Tag Archives: S&P 500 Low Volatility Index

The Virtues of Slow and Steady

For most of 2018, the S&P 500 Low Volatility Index® underperformed its parent S&P 500. Through the first nine months of 2018, the S&P 500 climbed 11% while the S&P 500 Low Volatility Index was up only 6%. Then October came and, in one month of acute volatility, the low volatility index recaptured parity with Read more […]

Bonding with Defensive Equity Strategies

“The aim of the wise is not to secure pleasure, but to avoid pain.” – Aristotle Recent volatility in equity markets may be unsettling to some investors. Skittishness about the stock market is understandable, especially in the context of the serenity in 2017. Volatility levels are relatively higher and risk is on the radar of Read more […]

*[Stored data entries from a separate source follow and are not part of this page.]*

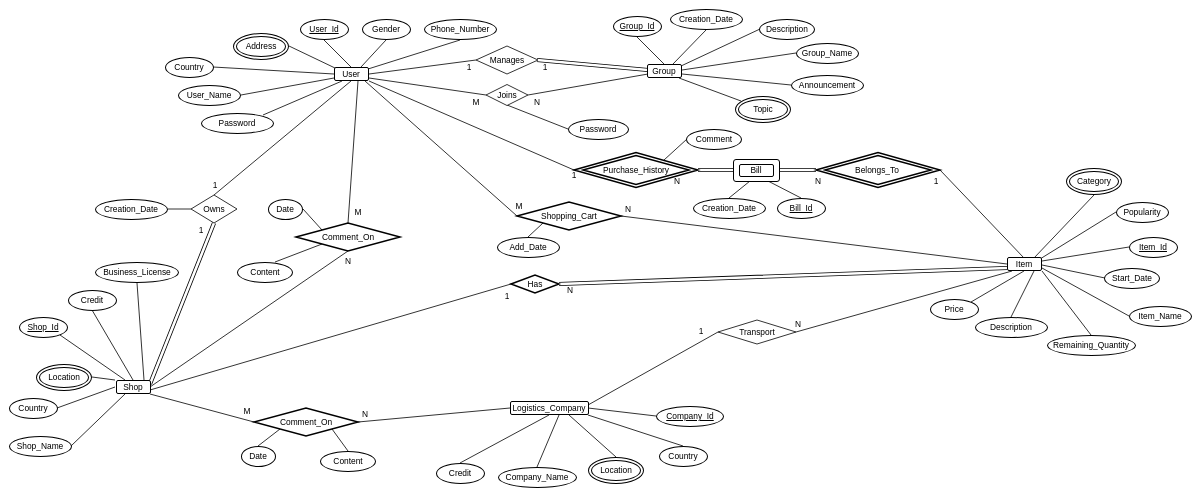
<!DOCTYPE html>
<html lang="en">
<head>
<meta charset="utf-8">
<title>Shop entity relationship diagram</title>
<style>
:root { --ink: #000; --paper: #fff; }
* { box-sizing: border-box; }
html, body { margin: 0; background: var(--paper); overflow: hidden; }
.diagram {
  position: relative; width: 1200px; height: 496px; overflow: hidden;
  background: var(--paper); color: var(--ink);
  font: 8.4px/10px "Liberation Sans", Arial, sans-serif;
}
.links { position: absolute; left: 0; top: 0; fill: none; stroke: var(--ink); stroke-width: .8; }
.links .outer { stroke-width: 4.2; }
.links .inner { stroke: var(--paper); stroke-width: 2.6; }
.links .relations { fill: var(--paper); }
.links .strong { stroke-width: 1.5; }
.attribute, .entity, .relation, .count {
  position: absolute; display: flex; align-items: center; justify-content: center;
  left: calc((var(--x) - var(--w) / 2) * 1px); top: calc((var(--y) - var(--h) / 2) * 1px);
  width: calc(var(--w) * 1px); height: calc(var(--h) * 1px); white-space: nowrap;
}
.attribute { --h: 21; border: .8px solid var(--ink); border-radius: 50%; background: var(--paper); }
.multi { --w: 56; --h: 27; }
.multi::before { content: ""; position: absolute; inset: 2px; border: .8px solid var(--ink); border-radius: 50%; }
.key { text-decoration: underline; }
.entity { --w: 35; --h: 14; border: 1px solid var(--ink); border-radius: 2px; background: var(--paper); }
.weak { --w: 47; --h: 23; border-radius: 3px; }
.weak::before { content: ""; position: absolute; inset: 4px 5px; border: 1px solid var(--ink); border-radius: 2px; }
.relation { --w: 80; --h: 12; }
.count { --w: 10; --h: 10; }
</style>
</head>
<body>
<main class="diagram">
<svg class="links" width="1200" height="496" viewBox="0 0 1200 496" aria-hidden="true">
  <defs>
    <path id="total-links" d="M537 60 648 70M214 223 150 384M698 170H733M780 170H816M559 284 1007 268"/>
  </defs>
  <g class="attribute-links">
    <path d="M324 40 351 67M386 40 361 67M460 40 368 69M289 46 335 68M213 67 334 74M241 95 334 78M263 115 342 81"/>
    <path d="M637 37 664 64M706 30 673 64M760 29 681 66M796 53 682 70M791 85 682 74M741 101 679 78"/>
    <path d="M507 105 568 129M687 139 664 160M729 198 750 181M801 198 768 181"/>
    <path d="M1094 195 1034 258M1116 212 1040 259M1129 247 1042 261M1105 278 1042 265M1129 316 1042 268M1091 335 1042 271M1011 317 1034 271M971 302 1024 271"/>
    <path d="M168 209H191M303 209 322 230M275 262 322 244M528 237 543 223"/>
    <path d="M137 283 144 380M92 310 133 380M60 335 125 380M92 377 115 380M57 408 115 387M71 446 125 394"/>
    <path d="M258 446 280 429M348 451 332 429M656 416 588 408M683 446 588 415M616 457 569 415M537 467 559 415M460 463 549 415"/>
  </g>
  <g class="relation-links">
    <path d="M369 74 476 60M369 78 486 95M528 95 648 74M351 81 214 195M358 81 348 223M365 81 517 216M369 81 574 170"/>
    <path d="M348 251 150 387M150 390 511 284M621 216 1007 264M940 170 1024 258M796 332 1012 271M718 332 588 405M150 394 254 422M358 422 510 408"/>
    <use href="#total-links" class="outer"/>
    <use href="#total-links" class="inner"/>
  </g>
  <g class="relations">
    <polygon points="476,60 507,46 538,60 507,74"/>
    <polygon points="486,95 507,84.5 528,95 507,105.5"/>
    <polygon points="191,209 214,195 237,209 214,223"/>
    <polygon points="718,332 757,320 796,332 757,344"/>
    <g class="strong">
      <polygon points="574,170 636,152.5 698,170 636,187.5"/>
      <polygon points="583,170 636,155.5 689,170 636,184.5"/>
      <polygon points="816,170 878,152.5 940,170 878,187.5"/>
      <polygon points="825,170 878,155.5 931,170 878,184.5"/>
      <polygon points="517,216 569,202 621,216 569,230"/>
      <polygon points="296,237 348,223 400,237 348,251"/>
      <polygon points="511,284 535,275 559,284 535,293"/>
      <polygon points="254,422 306,408 358,422 306,436"/>
    </g>
  </g>
</svg>

<section aria-label="User">
  <div class="entity" style="--x:351;--y:74">User</div>
  <div class="attribute key" style="--x:324;--y:29;--w:49">User_Id</div>
  <div class="attribute" style="--x:386;--y:29;--w:49">Gender</div>
  <div class="attribute" style="--x:460;--y:29;--w:73">Phone_Number</div>
  <div class="attribute multi" style="--x:261;--y:46">Address</div>
  <div class="attribute" style="--x:189;--y:67;--w:49">Country</div>
  <div class="attribute" style="--x:209;--y:95;--w:63">User_Name</div>
  <div class="attribute" style="--x:237;--y:123;--w:73">Password</div>
</section>

<section aria-label="Group">
  <div class="entity" style="--x:664;--y:71">Group</div>
  <div class="attribute key" style="--x:637;--y:26;--w:49">Group_Id</div>
  <div class="attribute" style="--x:706;--y:19;--w:73">Creation_Date</div>
  <div class="attribute" style="--x:787;--y:29;--w:56">Description</div>
  <div class="attribute" style="--x:827;--y:53;--w:63">Group_Name</div>
  <div class="attribute" style="--x:827;--y:85;--w:73">Announcement</div>
  <div class="attribute multi" style="--x:763;--y:109">Topic</div>
</section>

<section aria-label="Bill">
  <div class="entity weak" style="--x:756;--y:170">Bill</div>
  <div class="attribute" style="--x:729;--y:208;--w:73">Creation_Date</div>
  <div class="attribute key" style="--x:801;--y:208;--w:49">Bill_Id</div>
</section>

<section aria-label="Item">
  <div class="entity" style="--x:1024;--y:264">Item</div>
  <div class="attribute multi" style="--x:1094;--y:181">Category</div>
  <div class="attribute" style="--x:1142;--y:212;--w:53">Popularity</div>
  <div class="attribute key" style="--x:1153;--y:247;--w:49">Item_Id</div>
  <div class="attribute" style="--x:1132;--y:278;--w:56">Start_Date</div>
  <div class="attribute" style="--x:1160;--y:316;--w:63">Item_Name</div>
  <div class="attribute" style="--x:1091;--y:345;--w:89">Remaining_Quantity</div>
  <div class="attribute" style="--x:1011;--y:327;--w:73">Description</div>
  <div class="attribute" style="--x:954;--y:309;--w:49">Price</div>
</section>

<section aria-label="Shop">
  <div class="entity" style="--x:133;--y:387">Shop</div>
  <div class="attribute" style="--x:137;--y:272;--w:84">Business_License</div>
  <div class="attribute" style="--x:92;--y:300;--w:49">Credit</div>
  <div class="attribute key" style="--x:43;--y:327;--w:49">Shop_Id</div>
  <div class="attribute multi" style="--x:64;--y:377">Location</div>
  <div class="attribute" style="--x:33;--y:408;--w:49">Country</div>
  <div class="attribute" style="--x:40;--y:446;--w:63">Shop_Name</div>
</section>

<section aria-label="Logistics company">
  <div class="entity" style="--x:549;--y:408;--w:79">Logistics_Company</div>
  <div class="attribute key" style="--x:690;--y:416;--w:68">Company_Id</div>
  <div class="attribute" style="--x:683;--y:456;--w:49">Country</div>
  <div class="attribute multi" style="--x:616;--y:470">Location</div>
  <div class="attribute" style="--x:537;--y:477;--w:79">Company_Name</div>
  <div class="attribute" style="--x:460;--y:473;--w:49">Credit</div>
</section>

<section aria-label="Relationships">
  <div class="relation" style="--x:507;--y:60">Manages</div>
  <span class="count" style="--x:469;--y:67">1</span>
  <span class="count" style="--x:545;--y:67">1</span>

  <div class="relation" style="--x:507;--y:95">Joins</div>
  <span class="count" style="--x:476;--y:102">M</span>
  <span class="count" style="--x:537;--y:102">N</span>
  <div class="attribute" style="--x:598;--y:129;--w:61">Password</div>

  <div class="relation" style="--x:636;--y:170">Purchase_History</div>
  <span class="count" style="--x:574;--y:175">1</span>
  <span class="count" style="--x:677;--y:181">N</span>
  <div class="attribute" style="--x:714;--y:139;--w:56">Comment</div>

  <div class="relation" style="--x:877;--y:170">Belongs_To</div>
  <span class="count" style="--x:818;--y:181">N</span>
  <span class="count" style="--x:936;--y:181">1</span>

  <div class="relation" style="--x:569;--y:216">Shopping_Cart</div>
  <span class="count" style="--x:519;--y:206">M</span>
  <span class="count" style="--x:628;--y:209">N</span>
  <div class="attribute" style="--x:528;--y:247;--w:63">Add_Date</div>

  <div class="relation" style="--x:214;--y:209">Owns</div>
  <span class="count" style="--x:215;--y:185">1</span>
  <span class="count" style="--x:201;--y:230">1</span>
  <div class="attribute" style="--x:131;--y:209;--w:73">Creation_Date</div>

  <div class="relation" style="--x:348;--y:237">Comment_On</div>
  <span class="count" style="--x:358;--y:212">M</span>
  <span class="count" style="--x:348;--y:261">N</span>
  <div class="attribute" style="--x:285;--y:209;--w:35">Date</div>
  <div class="attribute" style="--x:265;--y:272;--w:56">Content</div>

  <div class="relation" style="--x:535;--y:284">Has</div>
  <span class="count" style="--x:507;--y:296">1</span>
  <span class="count" style="--x:570;--y:290">N</span>

  <div class="relation" style="--x:757;--y:332">Transport</div>
  <span class="count" style="--x:701;--y:331">1</span>
  <span class="count" style="--x:798;--y:324">N</span>

  <div class="relation" style="--x:306;--y:422">Comment_On</div>
  <span class="count" style="--x:247;--y:411">M</span>
  <span class="count" style="--x:365;--y:414">N</span>
  <div class="attribute" style="--x:258;--y:456;--w:35">Date</div>
  <div class="attribute" style="--x:348;--y:461;--w:56">Content</div>
</section>
</main>
</body>
</html>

Playing Defense and Offense With Factor Strategies

The domestic equity market, as measured by the S&P Composite 1500®, ended Q3 2018 with a gain of 10.47%. Over the past 10 years, the S&P Composite 1500 had annualized returns of 12.05%, showing an impressive bullish run since the 2008 Global Financial Crisis. Perhaps reflecting the market environment, growth-oriented investment styles, such as momentum Read more […]

Real Estate Gains Prominence in the S&P 500 Low Volatility Index

Year to date, the S&P 500 Low Volatility Index® has underperformed its parent S&P 500, up 5.52% compared to a 7.55% (through Aug. 16, 2018 close) increase for the benchmark. Those who are familiar with low volatility strategies will recognize that this performance is consistent with the historical pattern of returns and in line with Read more […]

Sector Volatility Conveys Most (But Not All) of the Story in the Latest S&P 500 Low Volatility Index Rebalance

In January 2018, realized volatility (rolling 252-day) for the S&P 500 reached a 27-year low. Since then, volatility has been steadily creeping up and as of April 30, 2018, it sat at 12.1%—almost double the levels in January. Despite having increased significantly, volatility is still well below the historical average of 16%. Rolling 252-Day Volatility Read more […]

Interest Rate Risk of Low Volatility Indices – Part II

In a previous blog, we performed preliminary exploration of rising interest rate exposure of the S&P 500® Low Volatility Index. In this blog, we continue the analysis to see if there is a relationship between the magnitude of interest rate change and magnitude of active return of the low volatility index relative to the S&P Read more […]

Low Volatility and Market Regime Shifts: Lessons From the First Quarter

Since antiquity, people have measured time in months. Unsurprisingly, investors tend to evaluate performance in monthly increments. This can be troublesome, as we will see in the case of low volatility, particularly during market regime changes. Low volatility strategies are designed to provide investors with protection in falling markets and participation in rising markets. Disappointments Read more […]

The Difference a Few Days Make

For investors, things looked very different between the end of January and the first part of February. Following a few days of market turmoil in February, volatility jumped to levels where it is once again at the forefront of investors’ consciousness. Volatility based on a 252-day lookback generally declined for S&P 500 sectors (Telecom excluded) Read more […]

How Low Can Volatility Go?

There’s still some time remaining in 2017, but if it goes the way the year has thus far, this will be the least volatile year for the S&P 500 in 22 years. Given this context, selection to the S&P 500® Low Volatility Index (an index of the 100 least volatile stocks in the S&P 500) Read more […]

A Study of the Classics – Part 2

This scene came to mind after I recently posited a few indexing milestones. My intent was to opine on watershed moments in design, those individual indices that marked advancement, a change in approach, or increased utility.  Almost immediately, I received “Yeah, but what about…?” communiques. So forthwith I complete my all-too-brief, original list with the Read more […]